How to pin an Outlook calendar
The first thing we’ll do is pin the default Outlook calendar to the Desktop. The process is so simple, requiring only a few clicks. Let’s do that now:
- Click the Windows Start menu icon (the window in the bottom-left corner of the screen).
- Choose Calendar, and Windows immediately displays your calendar in Day mode. As you can see in Figure A, I have a busy afternoon.
The calendar opens to the current day and time. But the entire day is there; just scroll up to see the morning appointments or down to see the afternoon. Notice the calendar icon on the taskbar. Right-click that icon and choose Pin to Taskbar. To close the calendar, click the Close icon (X) in the top-right corner of the calendar. To quickly access it again, simply click the Calendar icon on the taskbar!
In addition, the calendar isn’t just for viewing. You can work with the calendar as if you were working in Outlook’s Calendar window. You can change, delete or add appointments, and Outlook saves it. To change the view mode, click the three dots in the top-right corner of the calendar and choose another mode. Outlook will remember the mode, even if you close the calendar.
How to pin other Outlook windows
The calendar isn’t the only Outlook window you can pin to the Desktop. In the bottom-left corner, you’ll see the Outlook icons: Mail, Calendar, People and To Do. Simply click one to open that window. Then, pin it to the taskbar, the same way you did the calendar, or not. Your working needs will dictate the different windows you pin.
Figure B shows the To Do list next to the calendar. To see your task list, click To Do (in the left pane). Similarly to the calendar, you can make changes and they stick!
At the bottom of the Outlook window app list, you’ll see the Settings icon—it resembles a small gear. Figure C shows its main menu. For the most part, you can change basic settings for all of the Outlook windows you open at the Desktop level. This is something for you to explore later. There’s just too much to cover. To close the settings, click anywhere in the Outlook window but outside the settings pane.
At the top-left corner of the Calendar window, you’ll see the cheeseburger icon. Click it to open the Navigation pane shown in Figure D. (This is a toggle icon; click it to the close the Navigation pane.) You’ll see the entire month; click any date to see that day’s events. In the middle, you’ll see your calendars. Check to add or uncheck to remove a calendar from the display.
To add a calendar, click the Add Calendars option at the bottom. You might be a bit surprised to see what’s available. The first pane displays a list of available calendars—these aren’t your calendars, but public calendars, as shown in Figure E. Click TV and then choose a time zone. Choose a channel or network to see what’s on! Click a few shows to add them to your calendar. To remove a calendar, right-click it and chose Remove Calendar.

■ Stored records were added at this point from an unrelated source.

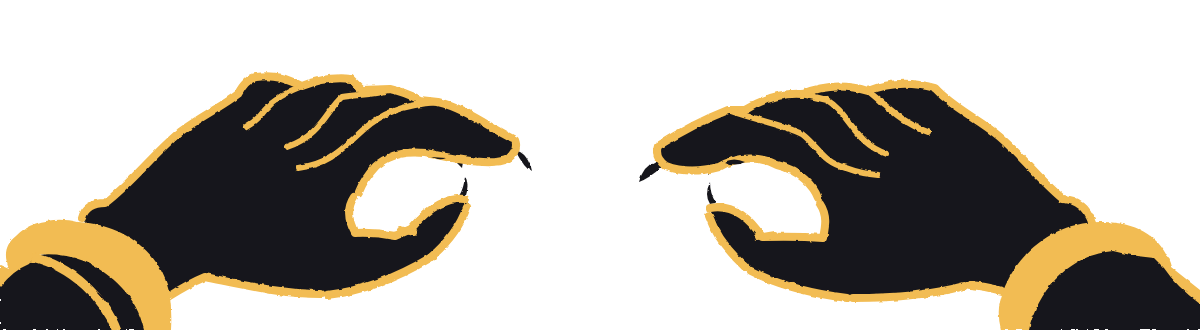
<!DOCTYPE html>
<html lang="en">
<head>
<meta charset="utf-8">
<title>Two reaching hands</title>
<style>
  :root { --ink: #19181c; --gold: #f2bc52; --paper: #ffffff; }
  html, body { margin: 0; background: var(--paper); overflow: hidden; }
  svg { display: block; width: 1200px; height: 330px; }
  .ink { fill: var(--ink); }
  .gold { fill: var(--gold); }
  .outline, .crease { fill: none; stroke: var(--gold); stroke-linecap: round; stroke-linejoin: round; }
  .outline { stroke-width: 8; }
  .crease { stroke-width: 6; }
</style>
</head>
<body>
<svg viewBox="0 0 1200 330" role="img" aria-label="Two black clawed hands with gold outlines and bracelets reaching towards each other">
  <defs>
    <filter id="rough-edge" x="0" y="0" width="1200" height="330" filterUnits="userSpaceOnUse">
      <feTurbulence type="fractalNoise" baseFrequency="0.15" numOctaves="2" seed="4"/>
      <feDisplacementMap in="SourceGraphic" scale="3" xChannelSelector="R" yChannelSelector="G"/>
    </filter>
  </defs>

  <g filter="url(#rough-edge)">
    <g id="left-hand">
      <g class="ink claws">
        <path d="M515 150Q528 153 532 172Q524 168 515 150Z"/>
        <path d="M459 196Q464 188 465 176Q470 184 465 199Z"/>
        <path d="M455 161L463 162L462 168Z"/>
      </g>
      <path class="ink" d="M82 218Q86 203 105 203C130 185 155 152 180 132C203 115 223 106 238 94Q246 79 256 77C275 74 287 79 302 86C320 79 335 77 351 79L362 90L390 89Q405 92 420 100L438 102C465 108 490 128 515 140Q519 150 508 159C493 166 462 160 436 155C408 149 390 154 376 166Q364 179 358 194C346 207 349 222 355 234Q375 232 395 236L411 229C430 205 450 197 468 203C461 222 449 242 430 258C400 276 363 291 325 295C280 294 240 284 205 277Q188 284 168 297L130 290Z"/>
      <g class="outline">
        <path d="M82 218Q86 203 105 203C130 185 155 152 180 132C203 115 223 106 238 94Q246 79 256 77C275 74 287 79 302 86C320 79 335 77 351 79L362 90L390 89Q405 92 420 100L438 102C465 108 490 128 515 140Q519 150 508 159C493 166 462 160 436 155C408 149 390 154 376 166Q364 179 359 192"/>
        <path d="M354 197C346 209 349 222 355 233Q375 232 395 236L411 229C430 205 450 197 465 199"/>
        <path d="M467 207C461 224 449 242 430 258C400 276 363 291 327 295"/>
        <path d="M321 294C280 294 240 284 205 277Q188 284 168 297"/>
      </g>
      <g class="crease">
        <path d="M302 86Q278 95 265 110Q257 121 246 127"/>
        <path d="M390 89C374 96 359 94 342 97C328 108 321 136 287 147"/>
        <path d="M438 102C402 105 382 113 363 130C342 149 330 164 298 168"/>
        <path d="M400 229L414 233"/>
      </g>
      <path class="ink" d="M431 157L446 158Q440 161 431 157Z"/>
      <g id="left-bracelet">
        <path class="ink" d="M0 282L28 258Q65 246 99 266Q138 288 148 330H0Z"/>
        <path class="gold" d="M9 269C3 254 6 244 16 236C31 220 58 217 78 222C130 225 164 258 170 297Q172 312 171 330H144C137 296 112 274 84 261Q61 252 36 255L29 264Q14 270 0 287V265Z"/>
        <path d="M32 257C72 266 105 299 117 331" fill="none" stroke="var(--gold)" stroke-width="9"/>
      </g>
    </g>

    <g id="right-hand">
      <g class="ink claws">
        <path d="M656 161Q643 166 639 182Q648 179 663 166Z"/>
        <path d="M710 204Q704 195 710 182Q710 194 716 203Z"/>
        <path d="M709 168L716 168L709 174Z"/>
      </g>
      <path class="ink" d="M1092 222Q1084 200 1063 199C1040 180 1023 157 1000 137C979 119 953 108 935 88Q899 78 868 91C845 84 822 86 802 94Q774 92 745 110L728 110C705 119 680 132 658 146Q654 158 666 166C684 173 703 171 719 167C739 155 763 157 777 165C800 170 817 191 820 204C828 216 825 228 823 239Q798 236 762 237C749 217 732 204 710 208C714 229 731 253 748 270C780 286 815 294 850 298C895 298 935 295 967 284Q984 286 1002 291L1050 280Z"/>
      <g class="outline">
        <path d="M1092 222Q1084 200 1063 199C1040 180 1023 157 1000 137C979 119 953 108 935 88Q899 78 868 91C845 84 822 86 802 94Q774 92 745 110L728 110C705 119 680 132 658 146Q654 158 666 166C684 173 703 171 719 167C739 155 763 157 777 165C800 170 814 187 818 198"/>
        <path d="M820 204C828 216 825 228 823 238Q798 236 762 237C749 217 732 204 710 208"/>
        <path d="M709 216C715 234 730 253 745 267"/>
        <path d="M751 271C780 286 815 294 847 298"/>
        <path d="M853 298C895 298 935 294 964 286"/>
        <path d="M970 285Q984 286 1002 291"/>
      </g>
      <g class="crease">
        <path d="M868 91C887 106 902 123 928 132"/>
        <path d="M802 94L827 100C850 114 854 143 887 154"/>
        <path d="M728 110C755 120 782 124 802 134C820 148 822 162 846 168Q862 174 878 175"/>
        <path d="M757 237L775 234"/>
      </g>
      <path class="ink" d="M724 162Q734 157 745 162Q735 167 724 162Z"/>
      <g id="right-bracelet">
        <path class="ink" d="M1024 330C1030 292 1063 249 1110 248Q1140 247 1160 260L1200 298V330Z"/>
        <path class="gold" d="M1001 330Q997 313 1000 302C1010 260 1049 222 1100 222C1138 221 1164 239 1171 267L1200 290V304Q1176 286 1164 268L1154 258Q1132 256 1113 251C1069 255 1038 290 1029 330Z"/>
      </g>
    </g>
  </g>
</svg>
</body>
</html>
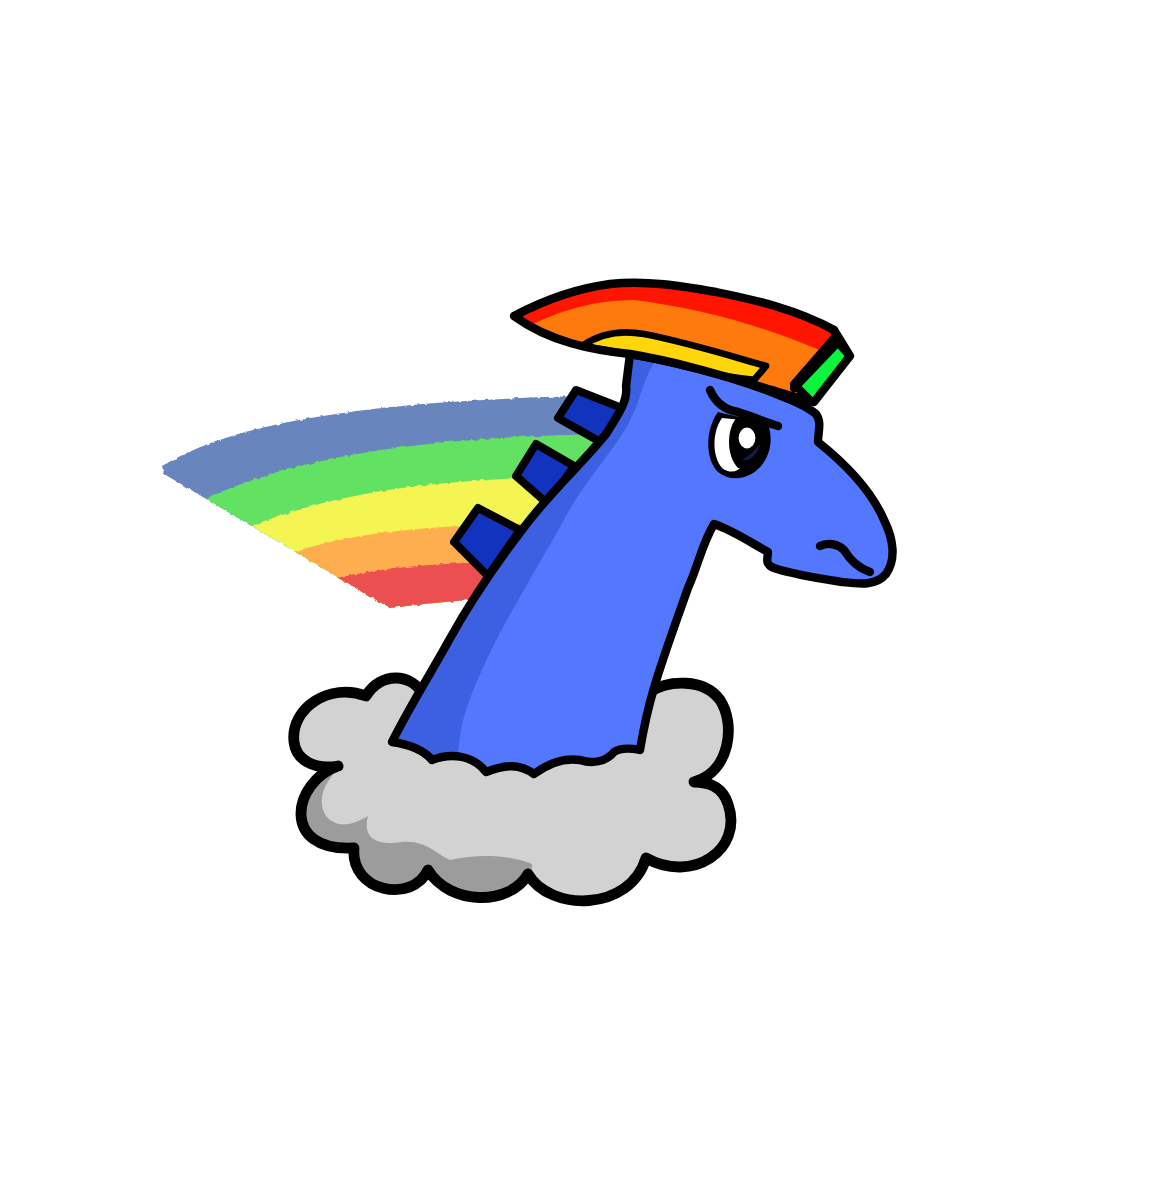
<!DOCTYPE html>
<html lang="en">
<head>
<meta charset="utf-8">
<title>Rainbow creature in a cloud</title>
<style>
:root{
  --paper:#ffffff; --ink:#000000;
  --trail-blue:#6886bd; --trail-green:#63e163; --trail-yellow:#f4f553; --trail-orange:#ffae50; --trail-red:#eb4f50;
  --skin:#5378ff; --skin-shade:#3d60e2; --spike:#1133bd;
  --crest-red:#ff1500; --crest-orange:#ff7a0c; --crest-yellow:#ffd60a; --crest-green:#0cf53e;
  --cloud:#d2d2d2; --cloud-shade:#9c9c9c; --eye-glint:#101c4a;
}
html,body{margin:0;padding:0;background:var(--paper);overflow:hidden}
.canvas{display:block;width:1158px;height:1200px;background:var(--paper)}
.outline{fill:none;stroke:var(--ink);stroke-width:4.2;stroke-linejoin:round;stroke-linecap:round}
.cloud-outline{stroke-width:5.4}
.spikes{fill:var(--spike);stroke:var(--ink);stroke-width:4;stroke-linejoin:round}
</style>
</head>
<body>
<svg class="canvas" viewBox="0 0 579 600" role="img" aria-label="A grumpy blue long-necked creature with a rainbow crest rising from a grey cloud, a rainbow trailing behind">
  <defs>
    <path id="cloud-shape" d="M212 348C206 336 190 336 183 348C165 341 145 354 147 371C148 380 157 385 169 383C146 391 140 426 177 424C175 446 206 452 214 435C225 453 255 453 264 437C275 456 315 456 323 429C346 442 372 425 364 402C361 393 354 391 347 391C365 386 368 362 360 350C352 339 334 340 325 346L300 366H225Z"/>
    <path id="body-shape" d="M315 177C340 181 361 187 383 195C393 199 402 202 408 207C411 211 409 216 409 221C424 233 436 246 442 260C447 270 448 280 443 287C438 293 430 292 421 291C408 289 396 287 387 284C382 282 384 279 384 276C375 271 366 265 357 262C351 272 349 283 344 294C338 311 331 330 327 344C324 354 322 363 320 375C315 374 310 374 307 376C303 381 296 382 290 380C283 379 275 381 267 387C260 382 253 382 243 386C237 378 226 376 216 380C211 374 203 372 196 371C205 353 214 339 224 321C235 301 248 282 261 265C275 246 290 233 303 217C310 206 314 200 313 193Z"/>
    <path id="crest-shape" d="M257 158C274 149 290 144 305 142C323 140 341 143 358 146C378 150 399 155 417 165L425 178L407 201C401 199 394 198 386 195C362 188 339 181 315 177C296 175 275 171 257 158Z"/>
    <clipPath id="cloud-clip"><use href="#cloud-shape"/></clipPath>
    <clipPath id="body-clip"><use href="#body-shape"/></clipPath>
    <clipPath id="crest-clip"><use href="#crest-shape"/></clipPath>
    <clipPath id="trail-clip"><path d="M81 233C105 219 150 201 293 198L300 222L250 299C230 300 211 302 195 304L82 237Z"/></clipPath>
    <filter id="chalk-edge" x="-5%" y="-5%" width="110%" height="110%">
      <feTurbulence type="fractalNoise" baseFrequency=".35" numOctaves="2" seed="4"/>
      <feDisplacementMap in="SourceGraphic" scale="1.8" xChannelSelector="R" yChannelSelector="G"/>
    </filter>
  </defs>

  <g id="rainbow-trail" filter="url(#chalk-edge)">
    <g clip-path="url(#trail-clip)">
      <path fill="var(--trail-blue)" d="M70 190H310V320H70Z"/>
      <path fill="var(--trail-green)" d="M95 253C145 228 210 219 300 217V320H90Z"/>
      <path fill="var(--trail-yellow)" d="M119 266C165 246 215 239 300 238V320H110Z"/>
      <path fill="var(--trail-orange)" d="M140 278C180 265 215 262 300 261V320H130Z"/>
      <path fill="var(--trail-red)" d="M164 290C198 282 225 281 300 280V320H160Z"/>
    </g>
  </g>

  <g id="cloud">
    <use href="#cloud-shape" fill="var(--cloud)"/>
    <path clip-path="url(#cloud-clip)" fill="var(--cloud-shade)" d="M172 382C162 390 158 400 163 408C169 415 177 412 184 408C181 419 188 423 201 421C213 420 218 427 225 430C239 427 253 427 266 432L264 460H140V382Z"/>
    <use href="#cloud-shape" class="outline cloud-outline"/>
  </g>

  <g id="spikes" class="spikes">
    <path d="M288 195L311 204L302 222L279 209Z"/>
    <path d="M268 222L287 233L274 252L258 238Z"/>
    <path d="M239 254L260 265L244 288L227 271Z"/>
  </g>

  <g id="body">
    <use href="#body-shape" fill="var(--skin)"/>
    <path clip-path="url(#body-clip)" fill="var(--skin-shade)" d="M310 170L328 180C321 190 321 200 313 214C303 230 291 243 283 258C276 271 268 284 258 302C248 319 239 338 234 352C230 363 229 374 228 390H180V340L290 210Z"/>
    <use href="#body-shape" class="outline"/>
  </g>

  <g id="crest">
    <g clip-path="url(#crest-clip)">
      <path fill="var(--crest-red)" d="M250 135H430V205H250Z"/>
      <path fill="var(--crest-orange)" d="M262 164C280 155 298 150 317 150C350 154 382 163 412 176L400 205H262Z"/>
      <path fill="var(--crest-yellow)" stroke="var(--ink)" stroke-width="3.4" stroke-linejoin="round" d="M291 173C301 166 311 165 322 167C343 171 362 177 383 183L377 190C350 187 330 181 315 177Z"/>
      <path fill="var(--crest-green)" stroke="var(--ink)" stroke-width="4" stroke-linejoin="round" d="M417 169L425 178L407 202L397 192Z"/>
    </g>
    <use href="#crest-shape" class="outline"/>
    <path class="outline" d="M417 165L419 171L397 194"/>
  </g>

  <g id="face">
    <path fill="var(--ink)" d="M359 206C353 214 352 229 359 236C366 242 377 239 382 231C386 225 386 217 384 212Z"/>
    <path fill="var(--paper)" d="M361 209C356 216 356 228 361 234C365 237 369 236 371 233C366 228 366 216 371 210Z"/>
    <path fill="var(--ink)" d="M369 208C363 214 363 228 369 234C377 237 384 227 383 212Z"/>
    <ellipse fill="var(--paper)" cx="373.5" cy="219" rx="4.2" ry="5.2"/>
    <path fill="var(--eye-glint)" d="M371 230C375 231 379 227 380 222C377 226 374 228 371 230Z"/>
    <path class="outline" d="M355 195C358 202 363 205 369 206C376 208 382 211 389 213"/>
    <path class="outline" stroke-width="3.6" d="M410 273C414 271 419 272 422 275C425 280 429 284 435 286"/>
  </g>
</svg>
</body>
</html>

Pinning the calendar to the Desktop is probably the most help to most people. However, as I mentioned, you can add all of the Outlook windows for easy access, and the more monitor room you have, the more efficient you can be.
If you’re running an older version, right-click the Desktop and choose Gadgets to get started.